While Groszkruger does not make it a practice to recommend an apology for a medical error, he says, "I think that a physician who feels genuine regret, for example, regret the patient's recovery was prolonged or incomplete," should be able to offer an expression of sympathy "without fear that such a gesture will be misinterpreted as an admission of fault."
A study in the journal Medical Care recently indicated that only about 25 percent of patients, when told about a medical error in the context of an apology, would still file a medical malpractice lawsuit; with an offer of remediation, 38 percent would still recommend the hospital after the error. Additionally, 60 percent of respondents who indicated faith that their physician would disclose an error said they would still recommend that doctor to another person.
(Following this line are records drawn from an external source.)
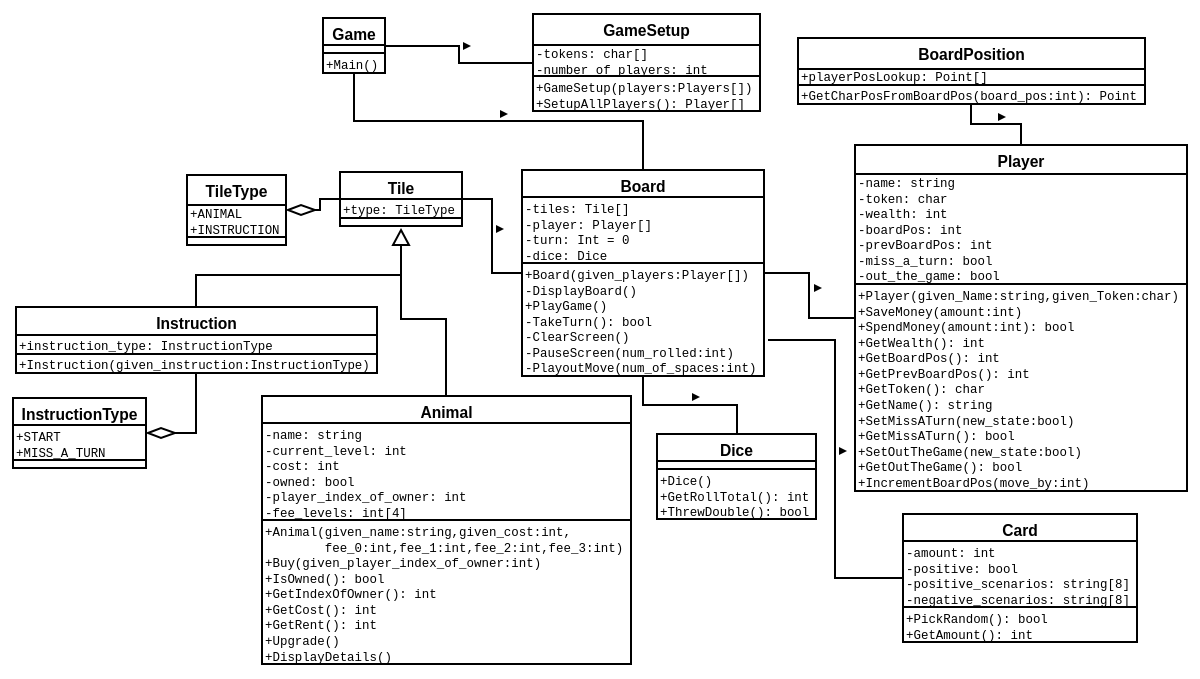
<!DOCTYPE html>
<html lang="en">
<head>
<meta charset="utf-8">
<title>Board game class diagram</title>
<style>
  :root { --ink: #000; --paper: #fff; --line: 2px; }
  * { box-sizing: border-box; margin: 0; padding: 0; }
  html, body { width: 1200px; height: 679px; overflow: hidden; background: var(--paper); }
  .diagram { position: relative; width: 1200px; height: 679px; overflow: hidden; color: var(--ink); }
  .relations { position: absolute; left: 0; top: 0; }
  .links, .ends { stroke: var(--ink); stroke-width: 2; fill: none; }
  .ends { fill: var(--paper); }
  .directions { fill: var(--ink); }

  /* --x --y --w place a class; --rows are the heights of its three compartments */
  .class {
    position: absolute;
    left: calc(var(--x) * 1px - 1px);
    top: calc(var(--y) * 1px - 1px);
    width: calc(var(--w) * 1px + 2px);
    display: grid;
    grid-template-rows: var(--rows);
    border: var(--line) solid var(--ink);
    border-top: 0;
    background: var(--paper);
  }
  .class > * { border-top: var(--line) solid var(--ink); min-height: 0; }
  .class h2 { font: bold 15.6px/31px "Liberation Sans", Arial, sans-serif; text-align: center; }
  .class ul {
    list-style: none;
    padding: var(--pad, 5px) 0 0 2px;
    font: 12.45px/15.57px "Liberation Mono", "Courier New", monospace;
    white-space: nowrap;
  }
  .class li { height: 15.57px; }
  .class .wrapped { padding-left: 8ch; }

  .game { --x: 323; --y: 18; --w: 62; --rows: 27px 8px 20px; }
  .game-setup { --x: 533; --y: 14; --w: 227; --rows: 31px 31px 35px; }
  .board-position { --x: 798; --y: 38; --w: 347; --rows: 31px 16px 19px; }
  .player { --x: 855; --y: 145; --w: 332; --rows: 29px 110px 207px; }
  .tile-type { --x: 187; --y: 175; --w: 99; --rows: 30px 32px 8px; }
  .tile { --x: 340; --y: 172; --w: 122; --rows: 27px 19px 8px; }
  .board { --x: 522; --y: 170; --w: 242; --rows: 27px 66px 113px; }
  .instruction { --x: 16; --y: 307; --w: 361; --rows: 28px 19px 19px; }
  .instruction-type { --x: 13; --y: 398; --w: 133; --rows: 27px 35px 8px; }
  .animal { --x: 262; --y: 396; --w: 369; --rows: 27px 97px 144px; }
  .dice { --x: 657; --y: 434; --w: 159; --rows: 27px 8px 50px; }
  .card { --x: 903; --y: 514; --w: 234; --rows: 27px 66px 35px; }
  .tight { --pad: 1px; }
  .snug { --pad: 2px; }
  .single { --pad: 4px; }
</style>
</head>
<body>
<main class="diagram">

  <svg class="relations" width="1200" height="679" viewBox="0 0 1200 679" aria-hidden="true">
    <defs>
      <path id="direction" d="M0-4 8 0 0 4z"/>
      <path id="aggregate" d="M0 0 13-5 27 0 13 5z"/>
    </defs>
    <g class="links">
      <path d="M385 46H459V63H533"/>
      <path d="M354 73V121H643V170"/>
      <path d="M971 104V124H1021V145"/>
      <path d="M314 210H320V199H340"/>
      <path d="M462 199H492V273H522"/>
      <path d="M764 273H809V318H855"/>
      <path d="M768 340H835V578H903"/>
      <path d="M643 376V405H737V434"/>
      <path d="M401 245V275H196V307"/>
      <path d="M401 245V319H446V396"/>
      <path d="M196 373V433H174"/>
    </g>
    <g class="ends">
      <use href="#aggregate" x="288" y="210"/>
      <use href="#aggregate" x="148" y="433"/>
      <path d="M401 230 409 245H393z"/>
    </g>
    <g class="directions">
      <use href="#direction" x="463" y="46"/>
      <use href="#direction" x="500" y="114"/>
      <use href="#direction" x="998" y="117"/>
      <use href="#direction" x="496" y="229"/>
      <use href="#direction" x="814" y="288"/>
      <use href="#direction" x="692" y="397"/>
      <use href="#direction" x="839" y="451"/>
    </g>
  </svg>

  <section class="class game">
    <h2>Game</h2>
    <div></div>
    <ul><li>+Main()</li></ul>
  </section>

  <section class="class game-setup">
    <h2>GameSetup</h2>
    <ul class="snug">
      <li>-tokens: char[]</li>
      <li>-number_of_players: int</li>
    </ul>
    <ul>
      <li>+GameSetup(players:Players[])</li>
      <li>+SetupAllPlayers(): Player[]</li>
    </ul>
  </section>

  <section class="class board-position">
    <h2>BoardPosition</h2>
    <ul class="tight"><li>+playerPosLookup: Point[]</li></ul>
    <ul class="single"><li>+GetCharPosFromBoardPos(board_pos:int): Point</li></ul>
  </section>

  <section class="class player">
    <h2>Player</h2>
    <ul class="snug">
      <li>-name: string</li>
      <li>-token: char</li>
      <li>-wealth: int</li>
      <li>-boardPos: int</li>
      <li>-prevBoardPos: int</li>
      <li>-miss_a_turn: bool</li>
      <li>-out_the_game: bool</li>
    </ul>
    <ul>
      <li>+Player(given_Name:string,given_Token:char)</li>
      <li>+SaveMoney(amount:int)</li>
      <li>+SpendMoney(amount:int): bool</li>
      <li>+GetWealth(): int</li>
      <li>+GetBoardPos(): int</li>
      <li>+GetPrevBoardPos(): int</li>
      <li>+GetToken(): char</li>
      <li>+GetName(): string</li>
      <li>+SetMissATurn(new_state:bool)</li>
      <li>+GetMissATurn(): bool</li>
      <li>+SetOutTheGame(new_state:bool)</li>
      <li>+GetOutTheGame(): bool</li>
      <li>+IncrementBoardPos(move_by:int)</li>
    </ul>
  </section>

  <section class="class tile-type">
    <h2>TileType</h2>
    <ul class="snug">
      <li>+ANIMAL</li>
      <li>+INSTRUCTION</li>
    </ul>
    <div></div>
  </section>

  <section class="class tile">
    <h2>Tile</h2>
    <ul class="single"><li>+type: TileType</li></ul>
    <div></div>
  </section>

  <section class="class board">
    <h2>Board</h2>
    <ul>
      <li>-tiles: Tile[]</li>
      <li>-player: Player[]</li>
      <li>-turn: Int = 0</li>
      <li>-dice: Dice</li>
    </ul>
    <ul>
      <li>+Board(given_players:Player[])</li>
      <li>-DisplayBoard()</li>
      <li>+PlayGame()</li>
      <li>-TakeTurn(): bool</li>
      <li>-ClearScreen()</li>
      <li>-PauseScreen(num_rolled:int)</li>
      <li>-PlayoutMove(num_of_spaces:int)</li>
    </ul>
  </section>

  <section class="class instruction">
    <h2>Instruction</h2>
    <ul class="single"><li>+instruction_type: InstructionType</li></ul>
    <ul class="single"><li>+Instruction(given_instruction:InstructionType)</li></ul>
  </section>

  <section class="class instruction-type">
    <h2>InstructionType</h2>
    <ul>
      <li>+START</li>
      <li>+MISS_A_TURN</li>
    </ul>
    <div></div>
  </section>

  <section class="class animal">
    <h2>Animal</h2>
    <ul>
      <li>-name: string</li>
      <li>-current_level: int</li>
      <li>-cost: int</li>
      <li>-owned: bool</li>
      <li>-player_index_of_owner: int</li>
      <li>-fee_levels: int[4]</li>
    </ul>
    <ul>
      <li>+Animal(given_name:string,given_cost:int,</li>
      <li class="wrapped">fee_0:int,fee_1:int,fee_2:int,fee_3:int)</li>
      <li>+Buy(given_player_index_of_owner:int)</li>
      <li>+IsOwned(): bool</li>
      <li>+GetIndexOfOwner(): int</li>
      <li>+GetCost(): int</li>
      <li>+GetRent(): int</li>
      <li>+Upgrade()</li>
      <li>+DisplayDetails()</li>
    </ul>
  </section>

  <section class="class dice">
    <h2>Dice</h2>
    <div></div>
    <ul>
      <li>+Dice()</li>
      <li>+GetRollTotal(): int</li>
      <li>+ThrewDouble(): bool</li>
    </ul>
  </section>

  <section class="class card">
    <h2>Card</h2>
    <ul>
      <li>-amount: int</li>
      <li>-positive: bool</li>
      <li>-positive_scenarios: string[8]</li>
      <li>-negative_scenarios: string[8]</li>
    </ul>
    <ul>
      <li>+PickRandom(): bool</li>
      <li>+GetAmount(): int</li>
    </ul>
  </section>

</main>
</body>
</html>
Communication is key
Apologies are just one form of what our experts say is another key element to decrease the potential of a lawsuit: proper communication.
Patients and family members involved in a bad outcome are looking for information, and they are turning to you for it. Proper communication can truly avoid litigation, according to retired family physician V. Franklin Colon.
"In more than 40 years of medicine, I never faced a malpractice suit. How? I maintained open communication with my patients," says Colon, director emeritus of the Bethesda Family Practice Residency Program in Ohio and professor emeritus of family medicine at the University of Cincinnati.
Colon was still involved in the legal arena, however, having reviewed more than 300 cases for both plaintiff and defense attorneys. That experience helped him author several pieces on how physicians can avoid malpractice suits, as well as a book, "Medical Malpractice: Risk Management."
He recalls cases where surgeons got sued in part because they would not talk to a patient's family. They made rounds at 5 a.m. and 10 p.m. to avoid such contact, so angry family members sought answers from an attorney.
"All you have to do is sit down with these folks for a few minutes and deal with them on a person-to-person basis, not doctor-to-patient," he says. "People think doctors are arrogant already."
Groszkruger, who is also an attorney and had his own practice for more than 20 years, says the patient-physician relationship can be boiled down to one key question when it comes to malpractice: "Tell me doctor, at what point did your patient feel more comfortable talking to an attorney than to you?"
He notes that it is key for physicians to stay in touch with patients, especially if there is a bad outcome as a result of their care.